Manchester House has consistently been seen as a fine-dining destination and Tofan insists it will remain so, with no plans for any 'sudden or dramatic changes'. However, he is intent on making his own mark, marrying classical flavours and exacting presentation with his 'own interpretation'.
Tofan tells us he has adopted a strong supporting team, though the numbers in the kitchen - which was always one of the busiest (and most expensive) in the city - have been trimmed down a little. However, the chef is keen to stress that almost everything will still be made on-site, from 'stock bases to handmade chocolates'.
And with that The Tof is off and back on the pans.
For quality and value, their lunchtime deal remains one of the best in town - with two courses £22.50 and three courses £27.50 - which is likely why the place was buzzing when we visited on a Tuesday. Of course, you’re more than welcome to push the boat out with ten courses for £70 with a wine flight for £45 plus your pick of the excellent cheese trolley for £15.

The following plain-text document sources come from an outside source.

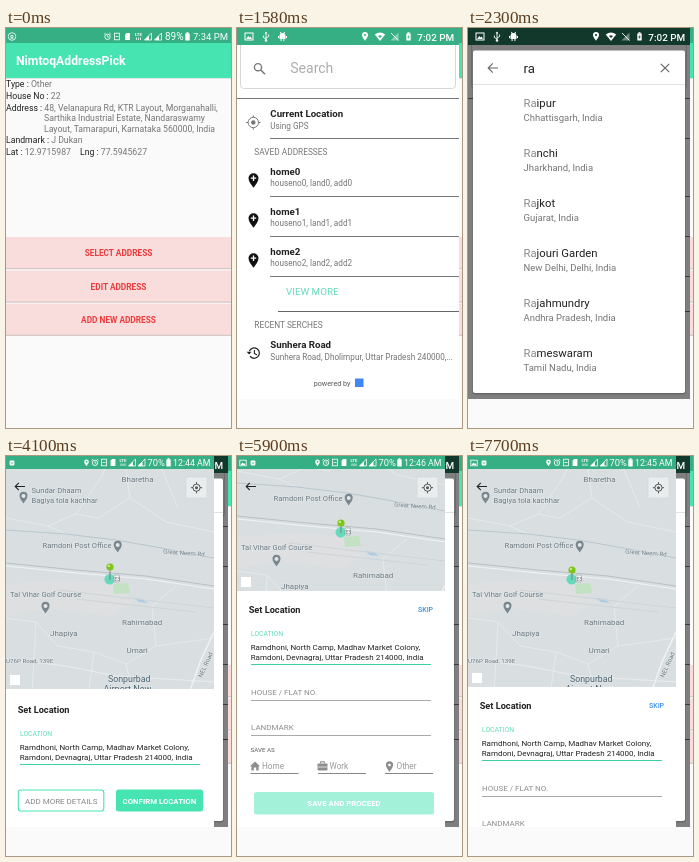
Recreate the animation shown at these times as an HTML page. Size 225 px wide and 400 px high, loop 8000 ms.

```html
<!DOCTYPE html>
<html lang="en">
<head>
<meta charset="utf-8">
<title>Address picker</title>
<style>
html, body { margin: 0; width: 100%; height: 100%; overflow: hidden; background: #fafafa; }
svg { display: block; width: 100%; height: 100%; }
text { font-family: Roboto, "Noto Sans", sans-serif; white-space: pre; }
</style>
</head>
<body>
<svg id="stage" viewBox="0 0 225 400" preserveAspectRatio="none"></svg>
<script>
const LOOP = 8000;
const GREEN = '#46e4b1', BAR = '#36af85', INK = '#212121', GREY = '#757575';

// Drawing helpers
const rect = (x, y, w, h, fill, more = '') =>
  `<rect x="${x}" y="${y}" width="${w}" height="${h}" fill="${fill}" ${more}/>`;
const text = (x, y, size, str, fill = INK, more = '') =>
  `<text x="${x}" y="${y}" font-size="${size}" fill="${fill}" ${more}>${str}</text>`;
const bold = (x, y, size, str, fill = INK, more = '') =>
  text(x, y, size, str, fill, 'font-weight="700" ' + more);
const path = (d, fill, more = '') => `<path d="${d}" fill="${fill}" ${more}/>`;
const line = (d, color, width = 1, more = '') =>
  path(d, 'none', `stroke="${color}" stroke-width="${width}" ${more}`);
const rule = (x1, x2, y, color) => rect(x1, y, x2 - x1, 1, color);
const dot = (x, y, r, fill, more = '') => `<circle cx="${x}" cy="${y}" r="${r}" fill="${fill}" ${more}/>`;
const ring = (x, y, r, color, width = 1) => dot(x, y, r, 'none', `stroke="${color}" stroke-width="${width}"`);
const group = (body, more = '') => `<g ${more}>${body}</g>`;
const at = (x, y, body, turn = 0) => group(body, `transform="translate(${x} ${y}) rotate(${turn})"`);
const MID = 'text-anchor="middle"';

// Icons centred on 0,0
const drop = (r, fill) =>
  path(`M0 ${r * 1.6}C${-r * 0.4} ${r} ${-r} ${r * 0.4} ${-r} ${-r * 0.3}A${r} ${r} 0 0 1 ${r} ${-r * 0.3}C${r} ${r * 0.4} ${r * 0.4} ${r} 0 ${r * 1.6}Z`, fill);
const target = (r, color) => ring(0, 0, r, color, 1) + dot(0, 0, r * 0.42, color) +
  line(`M0 ${-r - 2}V${-r}M0 ${r}V${r + 2}M${-r - 2} 0H${-r}M${r} 0H${r + 2}`, color, 1);
const arrow = (head, color) => line(`M5 0H-4.6M${head - 4.8} ${-head}L-4.8 0L${head - 4.8} ${head}`, color, 1.1);
const plusPin = drop(5, '#111') + line('M0 -4.2V1.2M-2.7 -1.5H2.7', '#fff', 1.3);
const clock = line('M-4.6 -2A5.2 5.2 0 1 1 -4 3.2', '#222', 1.2) +
  path('M-7.4 -1.2H-2.4L-4.9 1.6Z', '#222') + line('M0.4 -3V0.4L3 2', '#222', 1.1);
const mapPin = drop(4, '#78868d') + dot(0, -1, 2, '#e3e7e9');
const picture = rect(-4, -3.5, 8, 7, 'none', 'stroke="#fff"') + path('M-3 2.5L-0.8 -0.5L0.6 1L1.6 0L3 2.5Z', '#fff');
const pocket = rect(-3, -3, 6, 6, '#fff', 'rx="1"') + line('M-1.5 -1L0 1L1.5 -1', BAR, 0.9);
const signal = path('M-3.5 3.5H3.5V-3.5Z', 'none', 'stroke="#fff" stroke-width="0.8"') + path('M-3.5 3.5H1V-1Z', '#fff');
const battery = rect(-2.2, -3.2, 4.4, 7.2, '#fff', 'rx="0.6"') + rect(-1, -4.3, 2, 1.2, '#fff');
const alarm = ring(0, 0.3, 2.7, '#fff', 0.9) + line('M0 -1.2V0.6H1.4M-3.4 -2.2L-1.8 -3.5M3.4 -2.2L1.8 -3.5', '#fff', 0.8);
const box = rect(-2.5, -3.3, 5, 6.6, 'none', 'stroke="#fff" stroke-width="0.8"') + line('M-1.5 0H1.5', '#fff', 0.8);
const sim = path('M-2.4 -2L-0.8 -3.6H2.4V3.6H-2.4Z', '#fff');
const lte = bold(0, -0.7, 4.4, 'LTE', '#fff', MID) + line('M-2 3.5V1M0 3.5V1M2 1V3.5', '#fff', 0.8);

function homeScreen() {
  const pair = (x, y, label, value) => text(x, y, 8.7, `${label} : <tspan fill="${GREY}">${value}</tspan>`);
  const button = (y, label) =>
    rect(0, y + 1.2, 225, 31, '#d2c6c6') + rect(0, y, 225, 31, '#f9dddd') +
    bold(112.5, y + 19, 8.3, label, '#ee3b3b', MID);
  return rect(0, 0, 225, 400, '#fafafa') + rect(0, 0, 225, 16, BAR) + rect(0, 15, 225, 35, GREEN) +
    rect(0, 50, 225, 1, '#dfe6e3') +
    ring(6, 8.5, 3.8, '#fff', 0.8) + bold(6, 10.6, 5.5, 'R', '#fff', MID) +
    at(101.5, 8.5, alarm) + at(111, 8.5, box) + at(121.5, 8.5, sim) + at(132.5, 8.5, lte) +
    at(142, 8.5, signal) + at(152, 8.5, signal) +
    text(159, 12.2, 10, '89%', '#fff') + at(181.5, 8.5, battery) + text(187, 12.2, 9.5, '7:34 PM', '#fff') +
    bold(10, 37, 12.2, 'NimtoqAddressPick', '#fff') +
    pair(0, 59, 'Type', 'Other') + pair(0, 71.3, 'House No', '22') +
    pair(0, 83, 'Address', '48, Velanapura Rd, KTR Layout, Morganahalli,') +
    text(38, 93.4, 8.7, 'Sarthika Industrial Estate, Nandaraswamy', GREY) +
    text(38, 103.6, 8.7, 'Layout, Tamarapuri, Karnataka 560000, India', GREY) +
    pair(0, 115.4, 'Landmark', 'J Dukan') + pair(0, 127.4, 'Lat', '12.9715987') + pair(74, 127.4, 'Lng', '77.5945627') +
    button(209, 'SELECT ADDRESS') + button(242.5, 'EDIT ADDRESS') + button(275.7, 'ADD NEW ADDRESS');
}

// Status bar shared by the search screens
const searchBar = (color) => rect(0, 0, 222, 17, color) +
  at(12, 8.5, picture) +
  at(29, 8.5, line('M0 4.5V-4M-2.6 -1V1L0 2.6M2.6 -2V0L0 1.6', '#fff', 0.9) + dot(0, 4, 1.2, '#fff') + path('M-1.4 -3H1.4L0 -5Z', '#fff')) +
  at(45.5, 8.5, path('M-3 -0.5A3 3 0 0 1 3 -0.5V2.5H-3Z', '#fff') + line('M-1.4 2V4.6M1.4 2V4.6M-2 -4.6L-1 -2M2 -4.6L1 -2M-4 -0.5V1.6M4 -0.5V1.6', '#fff', 1)) +
  at(128, 8, drop(3, '#fff') + dot(0, -1, 1.1, color)) +
  at(143, 8.5, path('M-5.2 -2Q0 -6 5.2 -2L0 4.6Z', '#fff') + path('M0 1.6L-2 -0.6L0 -1.2L2 -0.6Z', color)) +
  at(157.5, 8.5, path('M-4 4H4V-4Z', '#fff', 'opacity="0.4"') + line('M-3.5 -3.5L4 4', '#fff', 0.9)) +
  at(171.5, 8.5, battery + path('M0.5 -2L-1.3 1H0L-0.5 3L1.3 0H0Z', color)) +
  text(180.3, 12.5, 9.9, '7:02 PM', '#fff', 'font-weight="500"');

function listScreen() {
  const row = (y, title, sub) => bold(33.3, y, 9.7, title) + text(33.3, y + 11.8, 8.2, sub, GREY);
  const saved = [0, 1, 2].map(i => {
    const y = 146.5 + i * 40;
    return row(y, 'home' + i, `houseno${i}, land${i}, add${i}`) + at(16.5, y + 5.2, plusPin) + rule(33, 222, 168 + i * 40, '#777');
  }).join('');
  return rect(0, 0, 222, 371, '#fff') + searchBar(BAR) +
    path('M3.5 17V57.5Q3.5 60.5 6.5 60.5H215.5Q218.5 60.5 218.5 57.5V17', '#fff', 'stroke="#d8d8d8" stroke-width="1"') +
    ring(21, 39.2, 3.6, '#777', 1.4) + line('M23.8 42L28 46.2', '#777', 1.6) +
    text(53.3, 45.3, 14, 'Search', '#adadad') + rule(0, 222, 70, '#777') +
    row(89, 'Current Location', 'Using GPS') + at(16.3, 94.5, target(5.2, '#777')) +
    rule(33, 222, 110, '#777') + text(17.3, 127, 8.3, 'SAVED ADDRESSES', GREY) + saved +
    text(49, 267, 9.8, 'VIEW MORE', '#5fdcb6') + rule(41, 222, 283, '#666') +
    text(17.3, 300, 8.3, 'RECENT SERCHES', GREY) +
    row(320, 'Sunhera Road', 'Sunhera Road, Dholimpur, Uttar Pradesh 240000,...') + at(17, 325, clock) +
    text(76.7, 358, 7.2, 'powered by', '#555') + rect(118, 350.5, 8.5, 8.5, '#4285f4');
}

function suggestScreen() {
  const places = [
    ['ipur', 'Chhattisgarh, India'], ['nchi', 'Jharkhand, India'], ['jkot', 'Gujarat, India'],
    ['jouri Garden', 'New Delhi, Delhi, India'], ['jahmundry', 'Andhra Pradesh, India'], ['meswaram', 'Tamil Nadu, India']
  ];
  const rows = places.map(([rest, sub], i) =>
    text(55.5, 79.2 + i * 50, 11.3, `<tspan fill="#8a8a8a">Ra</tspan>${rest}`) +
    text(55.5, 93.3 + i * 50, 9.5, sub, GREY)).join('');
  return rect(0, 0, 222, 371, '#000', 'opacity="0.5"') + searchBar('#12382c') +
    rect(4.5, 23, 213, 343.4, '#000', 'rx="2" opacity="0.2"') + rect(5, 22.5, 212, 342.5, '#fff', 'rx="2"') +
    at(25, 40, arrow(4.6, '#666')) + text(55.5, 44.5, 13.2, 'ra') +
    line('M192.8 35.8L201.2 44.2M201.2 35.8L192.8 44.2', '#666', 1.2) + rule(5, 217, 56, '#e0e0e0') + rows;
}

function mapArt(pinY) {
  const minor = '#e8ecee', road = '#f0f3f4', label = '#67777f', city = '#46606f';
  const name = (x, y, str, size = 8, color = label) =>
    text(x, y, size, str, color, 'stroke="#e6eaec" stroke-width="1" paint-order="stroke"');
  return rect(0, 0, 208, 300, '#d9dfe1') +
    path('M0 128L60 124L112 128L128 146L104 160L40 152L0 160Z', '#dddfe0') +
    line('M0 62L42 70L70 58L96 20L104 0M42 70L60 78M118 0L124 42L160 66L208 76M124 42L92 62L70 58M150 0L172 52', minor, 0.8) +
    line('M0 162L30 166L52 190L88 196L120 208L150 190L208 182M88 196L82 240M30 166L26 240M150 190L146 150L170 130M120 208L128 240', minor, 0.8) +
    line('M0 74L60 78L110 84L150 91L208 102', '#b9c6cd', 1.2) +
    line('M0 107L70 114L140 120L208 130', '#b6c1c6', 1) +
    line('M0 110L70 117L140 123L208 133', road, 1) +
    path('M107 128L122 127L124 137L108 138Z', '#c3e2c3') + path('M128 142L136 143L142 147L133 146Z', '#a9cbe4') +
    line('M52 134L208 152M70 143L190 156', '#cdd4d7', 1.2) +
    line('M0 203L60 210L110 220L208 226', minor, 1.2) +
    line('M208 176L194 206L182 240', road, 1.4) +
    name(115.5, 26.2, 'Bharetha') + at(17.5, 41, mapPin) +
    name(25.5, 37, 'Sundar Dhaam', 7.6) + name(25.5, 46.6, 'Bagiya tola kachhar', 7.6) +
    name(36.5, 92, 'Ramdoni Post Office', 7.6) + at(111.7, 90, mapPin) +
    at(157, 97.5, name(0, 0, 'Great Neem Rd', 6.2), 4) +
    name(4, 141, 'Tal Vihar Golf Course', 7.6) + at(39.5, 151, mapPin) +
    name(116, 169, 'Rahimabad') + name(44, 180, 'Jhapiya') + name(120.5, 197, 'Umari') +
    name(0, 206.5, 'U76P Road, 139E', 6.2) + at(196, 222, name(0, 0, 'NEL Road', 6.2), -66) +
    name(102, 225.5, 'Sonpurbad', 8.8, city) + name(97.5, 236, 'Airport New', 9, city) +
    dot(103.7, 123.3, 5.2, '#48d8b4', 'opacity="0.8"') +
    rect(108, 119, 5.5, 7, '#f1f3f3', 'rx="1" stroke="#8d979b" stroke-width="0.6"') + text(108.6, 124.5, 4.6, 'E3', '#666') +
    line(`M104 ${pinY}V124`, '#777', 0.9) + dot(104, pinY, 3.6, '#7fc41c') + dot(102.9, pinY - 1.1, 1.2, '#c9ec85');
}

// Map screen: left status icons, clock, map offset, pin height, top of the sheet, sheet content
function mapScreen({ notices, time, shift = 0, pinY, top, sheet }) {
  const bar = rect(0, 0, 208, 13, BAR) +
    notices.map((icon, i) => at(6 + i * 10, 7, group(icon, 'transform="scale(0.8)"'))).join('') +
    at(80.5, 6.5, drop(2.3, '#fff') + dot(0, -0.7, 0.9, BAR)) + at(89, 6.5, alarm) +
    at(98, 6.5, box) + at(107, 6.5, sim) + at(117, 6.5, lte) + at(126, 6.5, signal) + at(135.5, 6.5, signal) +
    text(141.5, 10.2, 9.3, '70%', '#fff') + at(162.5, 6.5, battery) + text(167, 10.2, 8.8, time, '#fff');
  return group(
    at(0, shift, mapArt(pinY)) + bar + at(14, 30.5, arrow(3.6, '#222')) +
    rect(180, 21, 21, 21, '#e9edee', 'rx="1.5" stroke="#cfd5d7" stroke-width="0.6"') + at(190.5, 31.7, target(3.6, '#555')) +
    rect(4, top - 14, 10, 10, '#fff') +
    rect(0, top, 208, 371 - top, '#fff') + sheet, 'clip-path="url(#phone)"');
}

const address = (y) => text(14, y, 6.8, 'LOCATION', '#5fdcb9') +
  text(13.7, y + 14.2, 8, 'Ramdhoni, North Camp, Madhav Market Colony,') +
  text(13.7, y + 23.5, 8, 'Ramdoni, Devnagraj, Uttar Pradesh 214000, India') +
  rule(14, 194, y + 28, '#3fd0a2');

const confirmSheet = bold(11.7, 257, 9.2, 'Set Location') + address(280) +
  rect(12.3, 334, 85.5, 21, '#fff', `rx="2.5" stroke="${GREEN}" stroke-width="1.1"`) +
  text(55.2, 347.7, 8, 'ADD MORE DETAILS', '#858585', MID) +
  rect(110, 333.5, 87, 22, GREEN, 'rx="2.5"') + bold(153.4, 347.7, 7.8, 'CONFIRM LOCATION', '#fff', MID);

function detailSheet() {
  const soft = '#8d8d8d';
  const option = (x, w, label, icon) => at(x + 4.5, 310, icon) + text(x + 11.5, 312.7, 8.2, label, '#999') + rule(x, x + w, 317, '#888');
  const field = (y, label) => text(14, y, 8, label, soft) + rule(14, 194, y + 5, '#aaa');
  const house = path('M-5 0.3L0 -4.6L5 0.3H3.6V4.5H1.2V1.4H-1.2V4.5H-3.6V0.3Z', soft);
  const bag = rect(-5, -2.6, 10, 7, soft, 'rx="0.8"') + line('M-1.8 -2.6V-4.2H1.8V-2.6', soft, 1.1) + line('M-5 1H5', '#fff', 0.7);
  const pin = drop(3.6, soft) + dot(0, -1, 1.3, '#fff');
  return bold(11.7, 157, 9.2, 'Set Location') + text(181, 156.4, 7, 'SKIP', '#3a8fe6', 'font-weight="500"') + address(180) +
    field(239, 'HOUSE / FLAT NO.') + field(274, 'LANDMARK') +
    text(13.5, 296.3, 6.2, 'SAVE AS', '#555') +
    option(13.5, 48, 'Home', house) + option(81, 48, 'Work', bag) + option(148, 48, 'Other', pin) +
    rect(17, 336, 180, 22.5, '#a2f1d8', 'rx="2.5"') + bold(107, 350.2, 7.8, 'SAVE AND PROCEED', '#fff', MID);
}

// Each scene is laid over the ones before it
const scenes = [
  [0, homeScreen()],
  [500, listScreen()],
  [2300, suggestScreen()],
  [4100, mapScreen({ notices: [pocket], time: '12:44 AM', pinY: 111, top: 233, sheet: confirmSheet })],
  [5900, mapScreen({ notices: [picture, pocket], time: '12:46 AM', shift: -47, pinY: 114, top: 135, sheet: detailSheet() })],
  [7700, mapScreen({ notices: [picture, pocket], time: '12:45 AM', pinY: 114, top: 231, sheet: at(0, 96, detailSheet()) })]
];

const stage = document.getElementById('stage');
stage.innerHTML = '<defs><clipPath id="phone"><rect width="208" height="371"/></clipPath></defs>' +
  scenes.map(([, body]) => group(body, 'class="scene"')).join('');
const layers = [...stage.querySelectorAll('.scene')];

function draw(t) {
  layers.forEach((layer, i) => { layer.style.display = t >= scenes[i][0] ? '' : 'none'; });
}

function tick() {
  draw(performance.now() % LOOP);
  requestAnimationFrame(tick);
}
tick();
</script>
</body>
</html>
```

A trio of complimentary hors d’oeuvres gave us a glimpse into Nathan’s style; tapioca cracker with pickled nasturtium buds, flowers and leaves; tender duck hearts on a sourdough cracker and a black cone filled with foie gras mousse and a sweet jelly topped with shards of crispy chicken skin.
Nathanial Tofan has injected Manchester House with both new blood and new ideas
Of the starters on the lunchtime menu, it was Texel lamb with sweetbreads and onion puree, with deeply satisfying savoury layers of flavour and texture, which impressed most, followed by a delicate Alaskan crab with tiny cubes of pink fir apple potatoes and cubes of sweet potato.
Our favourite main course of the two was a tranche of meltingly tender suckling pig topped with dehydrated potato, accompanied perfectly with an earthy boudin noir puree and slightly sweet butternut squash.
The cheeseboard here is a thing of beauty with handpicked cheeses from the UK and Europe including truffled camembert, epoisse, Beenleigh blue, Tomme Brulee and three types of goat’s cheese. Crackers too were excellent - there's clearly a talented pastry section at work here.
The pastry chefs shone again with a selection of excellent handmade chocolates: praline with cherry, milk chocolate with lime, chocolate with passion fruit, along with delicate madeleines and the kind of macarons Manchester House are renowned for - including a vivid green one made using the sharply citrusy calamansi.
It's clear Nathanial Tofan has injected Manchester House with both new blood and new ideas. Only time will tell whether he can make enough of a mark to tempt those finicky inspectors back.
In the meantime, Confidential will soon be back for a full scored review...